Among all types of DNA damages, DNA double-strand break (DSB) are the most severe type, which is closely correlated with cell death and genomic stability, as well as tumor development and drug resistance. To further investigate the regulatory roles of AMPK in DSB repair, we found that AMPK α2 subunit was rapidly recruited to the damage site when DSB occurred, and the knockout of AMPK α1/α2 resulted in the decrease of DNA double strand break repair efficiency and the enhancement of cell sensitivity to ionizing radiation, which further confirmed that AMPK was involved in the DNA damage repair process. Then, we further studied the repair pathway choice of AMPK, and found that the deletion of AMPK would lead to the deficiency of c-NHEJ repair and the defect of NHEJ dependent class switching recombination (CSR) during activation of mature naive B cells. Further mechanism study found that AMPK phosphorylated the key protein 53BP1 in DSB damage repair and promoted 53BP1 binding to the accessible histone marker and downstream effector protein RIF1 pathway. Taken together, AMPK-53BP1 axis plays an important role in promoting efficient c-NHEJ during DDR, thus maintaining genomic stability and diversity of immune repertoire.
This study not only revealed the new mechanism of AMPK on DNA damage repair, but also enriched the downstream regulatory network of AMPK and the upstream regulation of 53BP1, which inspired us to further explore the relationship between AMPK in energy metabolism and DNA damage repair.
This work is supported by the National Natural Science Foundation of China, the National Science Fund for Distinguished Young Scholars, Shanghai Science and Technology Development Funds, and K. C. Wong Education Foundation.

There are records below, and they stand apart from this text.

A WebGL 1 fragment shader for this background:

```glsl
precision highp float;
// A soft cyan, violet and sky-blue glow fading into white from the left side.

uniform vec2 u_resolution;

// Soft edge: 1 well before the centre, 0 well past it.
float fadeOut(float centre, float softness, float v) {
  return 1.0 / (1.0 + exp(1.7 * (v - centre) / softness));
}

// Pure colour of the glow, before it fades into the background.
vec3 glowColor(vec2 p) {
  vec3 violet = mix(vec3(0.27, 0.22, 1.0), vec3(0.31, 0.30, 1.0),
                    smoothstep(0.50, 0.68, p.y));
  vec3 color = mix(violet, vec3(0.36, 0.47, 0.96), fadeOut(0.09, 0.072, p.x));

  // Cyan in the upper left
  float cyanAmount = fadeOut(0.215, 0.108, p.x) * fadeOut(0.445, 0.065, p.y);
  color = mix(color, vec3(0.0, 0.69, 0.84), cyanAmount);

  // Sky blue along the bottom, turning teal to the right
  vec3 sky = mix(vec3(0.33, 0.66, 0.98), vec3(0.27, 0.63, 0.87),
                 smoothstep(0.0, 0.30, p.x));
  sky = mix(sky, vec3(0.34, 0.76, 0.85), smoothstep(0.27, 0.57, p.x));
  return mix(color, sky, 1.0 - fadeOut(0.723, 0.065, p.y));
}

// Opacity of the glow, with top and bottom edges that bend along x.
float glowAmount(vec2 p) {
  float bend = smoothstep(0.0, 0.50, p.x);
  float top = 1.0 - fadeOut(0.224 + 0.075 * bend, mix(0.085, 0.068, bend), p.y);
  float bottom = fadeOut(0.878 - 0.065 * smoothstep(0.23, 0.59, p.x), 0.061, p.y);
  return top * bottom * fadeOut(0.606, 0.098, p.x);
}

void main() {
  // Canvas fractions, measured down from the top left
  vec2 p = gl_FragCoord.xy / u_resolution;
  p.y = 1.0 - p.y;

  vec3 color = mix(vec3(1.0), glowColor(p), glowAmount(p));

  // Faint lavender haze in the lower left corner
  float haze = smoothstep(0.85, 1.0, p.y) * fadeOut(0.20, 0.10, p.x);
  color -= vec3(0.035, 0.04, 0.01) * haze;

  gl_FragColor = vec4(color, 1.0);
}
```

Contact: Yi Zang, yzang@simm.ac.cn, Tel: 86-13681970322; Jia Li, jli@simm.ac.cn, Tel: +86-21-50801313 ext 132.
Full text: https://doi.org/10.1016/j.celrep.2021.108713.